As he made his way back inside, a large truck with a strange crane-like device manoeuvred its way onto the premises. He was back behind his desk and about to delete the e-mail when his supervisor marched through the office once more, this time towards the door. He had a set of car keys in hand, which gave James hope that this would be the last he would see of him today.
People began waltzing around the office, making the most of the lack of supervision to make small talk with their colleagues. A soft rumbling came from outside the building, which James didn’t notice until it became clear that it was the sound of an engine straining to come to life. Nobody seemed concerned, and their ignorance seemed justified when the noise stopped after a few more splutters from the dying engine. The noise that came next was, quite simply, a loud crash, the sound of which you cannot become accustomed to by working in a mundane office day after day.

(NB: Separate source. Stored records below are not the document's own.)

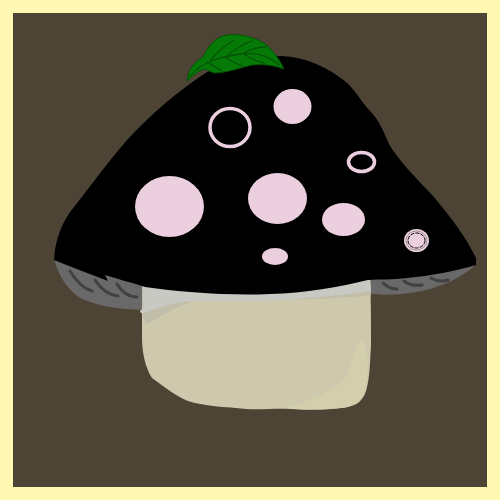
<!DOCTYPE html>
<html lang="en">
<head>
<meta charset="utf-8">
<title>Mushroom with a leaf</title>
<style>
:root {
  --frame: #fff8b3;
  --ground: #4e4436;
  --cap: #000;
  --spot: #ebcfde;
  --stem: #cec9ac;
  --stem-light: #d3ceac;
  --stem-shade: #c0bda9;
  --stem-edge: #c9c9c3;
  --gill: #696969;
  --gill-line: #414141;
  --leaf: #067a06;
  --leaf-vein: #045204;
}
html, body { margin: 0; width: 500px; height: 500px; overflow: hidden; background: var(--frame); }
svg { display: block; }
.frame { fill: var(--frame); }
.ground { fill: var(--ground); }
.cap { fill: var(--cap); }
.spots { fill: var(--spot); }
.rings { fill: none; stroke: var(--spot); stroke-width: 3.5; }
.stem { fill: var(--stem); }
.stem-light { fill: var(--stem-light); }
.stem-shade { fill: var(--stem-shade); }
.stem-edge { fill: var(--stem-edge); }
.gill { fill: var(--gill); }
.gill-lines { fill: none; stroke: var(--gill-line); stroke-width: 3; stroke-linecap: round; }
.leaf { fill: var(--leaf); stroke: var(--leaf-vein); stroke-width: 1; }
.veins { fill: none; stroke: var(--leaf-vein); stroke-width: 1.3; stroke-linecap: round; }
.dashed { fill: none; stroke: var(--cap); stroke-width: 1; stroke-dasharray: 4 1.2; }
.fine { fill: none; stroke: var(--gill); stroke-width: 0.6; }
</style>
</head>
<body>
<svg width="500" height="500" viewBox="0 0 500 500" role="img" aria-label="Black mushroom with pink spots and a green leaf on top">
  <rect class="frame" width="500" height="500"/>
  <rect class="ground" x="13" y="13" width="474" height="474"/>

  <g id="gills">
    <path class="gill" d="M54 259C59 277 68 290 80 298C98 307 122 309 144 310L146 284L100 268Z"/>
    <path class="gill" d="M366 276L476 264C465 276 443 286 422 291C402 295 384 296 368 293Z"/>
    <g class="gill-lines">
      <path d="M70 271C76 281 82 288 92 291"/>
      <path d="M95 280C101 289 108 295 118 296"/>
      <path d="M117 284C122 292 129 297 137 297"/>
      <path d="M383 283C387 287 391 289 397 289"/>
      <path d="M404 281C409 285 415 286 422 285"/>
      <path d="M431 278C436 281 442 282 448 280"/>
    </g>
  </g>

  <g id="stem">
    <path class="stem" d="M142 286L370 278C371 300 371 322 371 345C370 361 370 378 366 391C362 403 354 407 341 408C325 410 308 410 291 409C276 408 262 410 246 409C226 407 203 406 188 401C176 396 163 386 152 378C145 367 142 352 142 337Z"/>
    <path class="stem-light" d="M360 340C369 344 369 375 365 390C361 402 353 407 341 408C322 410 302 410 285 408C304 403 327 394 341 383C353 372 351 354 360 340Z"/>
    <path class="stem-shade" d="M142 286L370 279L371 295C310 302 250 298 196 301C176 305 162 316 146 325L142 314Z"/>
    <path class="stem-edge" d="M143 285L370 278L371 291C310 300 258 302 196 301C180 301 162 306 147 312C144 314 140 314 140 311C144 308 144 304 143 300Z"/>
  </g>

  <path id="cap" class="cap" d="M54 260C55 240 62 221 74 207C92 184 108 162 128 139C151 114 178 91 207 72C230 63 258 56 281 56C307 57 329 68 346 82C357 92 362 103 370 111C380 121 384 133 389 144C399 161 416 178 433 196C451 217 467 239 476 258V265C455 271 431 276 407 278C393 280 380 279 368 280C340 287 305 293 270 294C230 296 180 292 145 287C130 282 117 279 105 275L108 281C90 274 71 267 54 260Z"/>

  <g id="spots">
    <g class="spots">
      <ellipse cx="292.500" cy="106.500" rx="19" ry="17.500"/>
      <ellipse cx="169.500" cy="206.500" rx="34.500" ry="30.500"/>
      <ellipse cx="277.500" cy="198.500" rx="29.500" ry="25.500"/>
      <ellipse cx="343.500" cy="219.500" rx="21.500" ry="16.500"/>
      <ellipse cx="275" cy="256.500" rx="13" ry="8.500"/>
      <ellipse cx="416.500" cy="240.500" rx="12.500" ry="11.500"/>
    </g>
    <g class="rings">
      <ellipse cx="230" cy="127.500" rx="20" ry="19"/>
      <ellipse cx="361.500" cy="162" rx="13" ry="9.500"/>
    </g>
    <ellipse class="dashed" cx="416.500" cy="240.500" rx="8.500" ry="7.500"/>
    <ellipse class="fine" cx="416.500" cy="240.500" rx="10.500" ry="9.500"/>
  </g>

  <g id="leaf">
    <path class="leaf" d="M187 81C188 70 194 62 203 57C208 46 216 37 226 35C240 33 253 37 264 43C273 50 279 59 284 69C274 65 263 64 252 65C239 68 226 73 214 73L205 69C199 70 194 75 187 81Z"/>
    <g class="veins">
      <path d="M190 76C203 61 220 57 240 54C254 52 268 55 279 65"/>
      <path d="M211 60C217 52 224 46 233 41M227 56C235 49 243 44 252 41M244 53C251 49 258 47 266 47"/>
      <path d="M207 62C212 65 217 68 222 71M225 57C231 61 236 64 243 66M244 54C250 58 256 61 264 63"/>
    </g>
  </g>
</svg>
</body>
</html>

The receptionist was the first to the window to investigate. Her hand flew to her mouth then she ran outside. Others soon followed her, leaving only a few remaining in the office.
James followed the group at a reluctant pace. Outside, he found everyone huddled together, some in tears, some consoling those that were. His curiosity peaked to new heights; he parted the crowd and made his way to the front. They were all staring at the, now slightly distorted, blue metal crate. Next to it stood a large truck, which once held a strange crane like device, but now only held a man in a hardhat weeping. The device, which had now completely ruptured from the vehicle, was attached to the top of the crate, which now stood over the same patch of concrete in which his supervisor had been forced to park his car.Debris surrounded the perimeter of the crate. James picked up a piece of glass from a headlight. It burned in his palm from overuse.

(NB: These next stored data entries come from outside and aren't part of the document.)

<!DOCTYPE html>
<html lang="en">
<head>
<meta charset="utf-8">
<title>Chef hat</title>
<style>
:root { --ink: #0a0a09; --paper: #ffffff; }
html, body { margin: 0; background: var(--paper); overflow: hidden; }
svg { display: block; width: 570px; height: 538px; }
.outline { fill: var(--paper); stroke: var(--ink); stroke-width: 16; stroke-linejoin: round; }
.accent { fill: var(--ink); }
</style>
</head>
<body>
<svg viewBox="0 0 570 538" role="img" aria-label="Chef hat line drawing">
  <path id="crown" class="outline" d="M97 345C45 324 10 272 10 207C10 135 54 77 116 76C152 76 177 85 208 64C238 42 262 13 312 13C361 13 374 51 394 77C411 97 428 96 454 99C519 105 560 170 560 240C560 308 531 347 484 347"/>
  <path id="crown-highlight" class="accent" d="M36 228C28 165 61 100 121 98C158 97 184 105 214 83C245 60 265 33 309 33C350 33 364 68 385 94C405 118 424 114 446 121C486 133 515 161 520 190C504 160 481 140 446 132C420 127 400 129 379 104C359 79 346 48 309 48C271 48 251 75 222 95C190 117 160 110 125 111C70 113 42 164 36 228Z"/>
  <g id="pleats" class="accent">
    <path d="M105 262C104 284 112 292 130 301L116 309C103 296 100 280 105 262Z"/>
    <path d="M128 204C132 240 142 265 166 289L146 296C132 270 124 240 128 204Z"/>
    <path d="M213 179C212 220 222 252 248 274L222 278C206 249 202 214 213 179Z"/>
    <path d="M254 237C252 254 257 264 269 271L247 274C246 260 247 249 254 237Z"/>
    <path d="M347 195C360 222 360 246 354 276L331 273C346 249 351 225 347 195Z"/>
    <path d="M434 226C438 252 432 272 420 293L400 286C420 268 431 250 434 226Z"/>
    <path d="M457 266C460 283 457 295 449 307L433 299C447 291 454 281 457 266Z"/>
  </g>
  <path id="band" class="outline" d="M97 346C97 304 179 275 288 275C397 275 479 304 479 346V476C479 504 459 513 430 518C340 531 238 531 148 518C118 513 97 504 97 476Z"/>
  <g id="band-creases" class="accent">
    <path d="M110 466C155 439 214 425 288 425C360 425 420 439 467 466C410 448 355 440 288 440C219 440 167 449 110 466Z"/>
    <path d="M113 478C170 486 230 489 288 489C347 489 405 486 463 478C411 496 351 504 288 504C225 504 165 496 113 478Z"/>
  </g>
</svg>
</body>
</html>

As he stood there, a crimson puddle snaked its way from under the crate towards the crowd, provoking considerable screaming. James remained where he was. He wasn’t thinking of the screaming or the blood. He was thinking of the headlights, his own Kia parked safely in the shade, and of Clefton’s constant crypt guard.
Eventually he turned and made his way passed the small crowd surrounding the crate and his supervisor’s remains beneath it, out of the car park and further still. Eventually, he came to a busy street where a few taxis had congregated for some unknown reason. He entered the back seat of the taxi at the front of the group and gave the driver an address over the sound of his radio. A woman’s voice was ebbing its way out of the speakers, singing a song that James was sure he had heard a long time ago. The journey took under an hour, but James wouldn’t have cared if it had gone on for a lifetime; in fact, the closer they got the more at ease he felt.

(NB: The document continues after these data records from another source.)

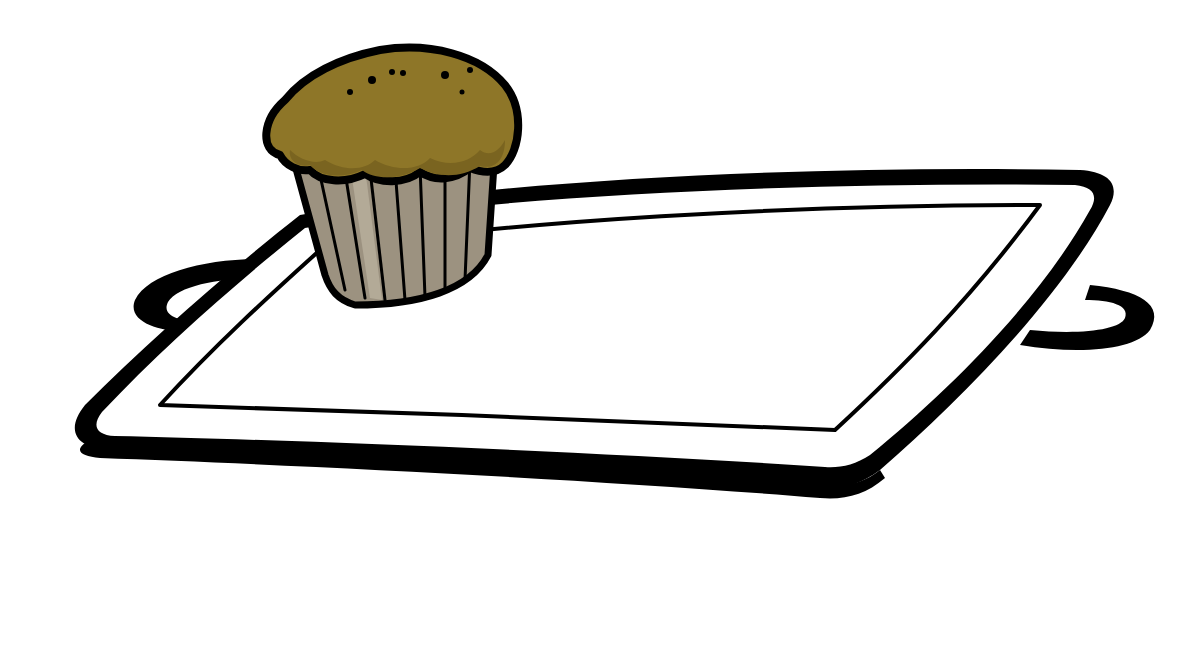
<!DOCTYPE html>
<html lang="en">
<head>
<meta charset="utf-8">
<title>Muffin on a Baking Tray</title>
<link rel="stylesheet" href="https://fonts.googleapis.com/css2?family=Inter&display=swap">
<style>
  :root {
    --ink: #000000;
    --paper: #ffffff;
    --muffin-top: #8e7628;
    --muffin-top-shade: #7a6420;
    --liner: #9c9280;
    --liner-light: #b3aa97;
  }
  html, body {
    margin: 0;
    padding: 0;
    overflow: hidden;
    background: var(--paper);
    font-family: "Inter", sans-serif;
  }
  .artboard {
    display: block;
    width: 1200px;
    height: 662px;
  }
</style>
</head>
<body>
<svg class="artboard" viewBox="0 0 1200 662" xmlns="http://www.w3.org/2000/svg" aria-label="A muffin sitting on a baking tray">
  <g id="baking-tray">
    <path id="tray-handle-left" d="M285 260 C220 255 150 270 135 300 C125 325 170 335 200 330 L230 320 C185 325 160 318 168 302 C180 282 240 275 285 280 Z" fill="var(--ink)"/>
    <path id="tray-handle-right" d="M1090 285 C1140 290 1165 305 1150 330 C1135 350 1080 355 1020 345 L1030 330 C1080 335 1120 330 1125 318 C1130 305 1110 300 1085 300 Z" fill="var(--ink)"/>
    <path id="tray-rim-outer" d="M300 215 C500 180 800 165 1080 170 C1110 172 1120 185 1110 205 C1060 300 960 400 880 470 C860 485 840 490 820 488 C600 470 300 455 110 450 C75 448 65 430 85 405 C150 340 230 270 300 215 Z" fill="var(--ink)"/>
    <path id="tray-rim-face" d="M305 228 C500 195 800 182 1075 185 C1095 187 1098 197 1090 210 C1040 300 950 390 870 455 C855 465 840 468 825 467 C600 452 300 440 115 436 C95 435 92 425 102 412 C165 345 240 280 305 228 Z" fill="var(--paper)"/>
    <path id="tray-inner-edge" d="M320 250 C520 220 790 205 1040 205 C970 300 900 370 835 430 C620 420 380 412 160 405 C215 345 270 295 320 250 Z" fill="none" stroke="var(--ink)" stroke-width="4" stroke-linejoin="round"/>
    <path id="tray-bottom-shadow" d="M90 440 C300 450 600 465 830 485 C850 486 865 482 880 470 L885 478 C865 495 845 500 820 498 C600 480 300 465 100 458 C80 456 72 450 90 440 Z" fill="var(--ink)"/>
  </g>
  <g id="muffin">
    <path id="muffin-liner" d="M295 165 L495 150 L488 255 C470 290 420 305 355 305 C338 300 330 290 325 275 Z" fill="var(--liner)" stroke="var(--ink)" stroke-width="7" stroke-linejoin="round"/>
    <g id="liner-pleats" stroke="var(--ink)" stroke-width="3" stroke-linecap="round">
      <path d="M320 175 L345 290"/>
      <path d="M345 172 L365 298"/>
      <path d="M370 170 L385 300"/>
      <path d="M395 168 L405 300"/>
      <path d="M420 166 L425 297"/>
      <path d="M445 163 L445 290"/>
      <path d="M470 160 L465 280"/>
    </g>
    <path id="liner-highlight" d="M352 178 L370 298 L382 300 L366 176 Z" fill="var(--liner-light)"/>
    <path id="muffin-top" d="M280 155 C260 150 262 120 285 100 C305 75 340 58 380 50 C430 42 480 55 505 85 C525 110 520 150 505 165 C495 175 480 172 470 168 C455 180 435 182 420 172 C405 184 380 184 365 174 C345 184 320 182 310 170 C298 172 285 165 280 155 Z" fill="var(--muffin-top)" stroke="var(--ink)" stroke-width="8" stroke-linejoin="round"/>
    <path id="muffin-top-shade" d="M290 150 C300 160 315 165 325 160 C345 172 365 170 375 160 C395 172 420 170 430 158 C450 168 470 162 480 150 C490 158 500 150 505 140 C505 160 495 170 480 166 C460 178 440 178 420 168 C400 180 375 180 362 170 C340 180 318 175 310 165 C298 168 288 160 290 150 Z" fill="var(--muffin-top-shade)"/>
    <g id="muffin-crumbs" fill="var(--ink)">
      <circle cx="372" cy="80" r="4"/>
      <circle cx="392" cy="72" r="3"/>
      <circle cx="403" cy="73" r="3"/>
      <circle cx="445" cy="75" r="4"/>
      <circle cx="470" cy="70" r="3"/>
      <circle cx="350" cy="92" r="3"/>
      <circle cx="462" cy="92" r="2.5"/>
    </g>
  </g>
</svg>
</body>
</html>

Finally they arrived. The cabbie killed the radio to ask for his fare, but not before inquiring;
‘This the right place, mate?’
‘Let’s make it an even forty quid then.’
Thankfully he had enough and handed the fare over with a polite smile.
Outside, he watched the taxi as it disappeared around the corner of one of the suburban streets, then he returned his gaze to his destination. He made his way towards it, treading slowly, knowing this time the large door would not open on his approach as it had in the past. This time he would have to knock.
Lewis Carter is from Bridgend, South Wales. He has recently completed an MA in Writing for Performance and Publication at Leeds University, under the tutelage of experienced television writers and playwrights such as Garry Lyons and Adam Strickson. On that course he was awarded the prize for the best project thanks to his novella ‘Memoria Manor.’ Lewis has submissions pending with various writing competitions, such as Aesthetica magazine. As well as publishing stories with independent minded publications such as Empty Sink, he is writing and directing his first short film.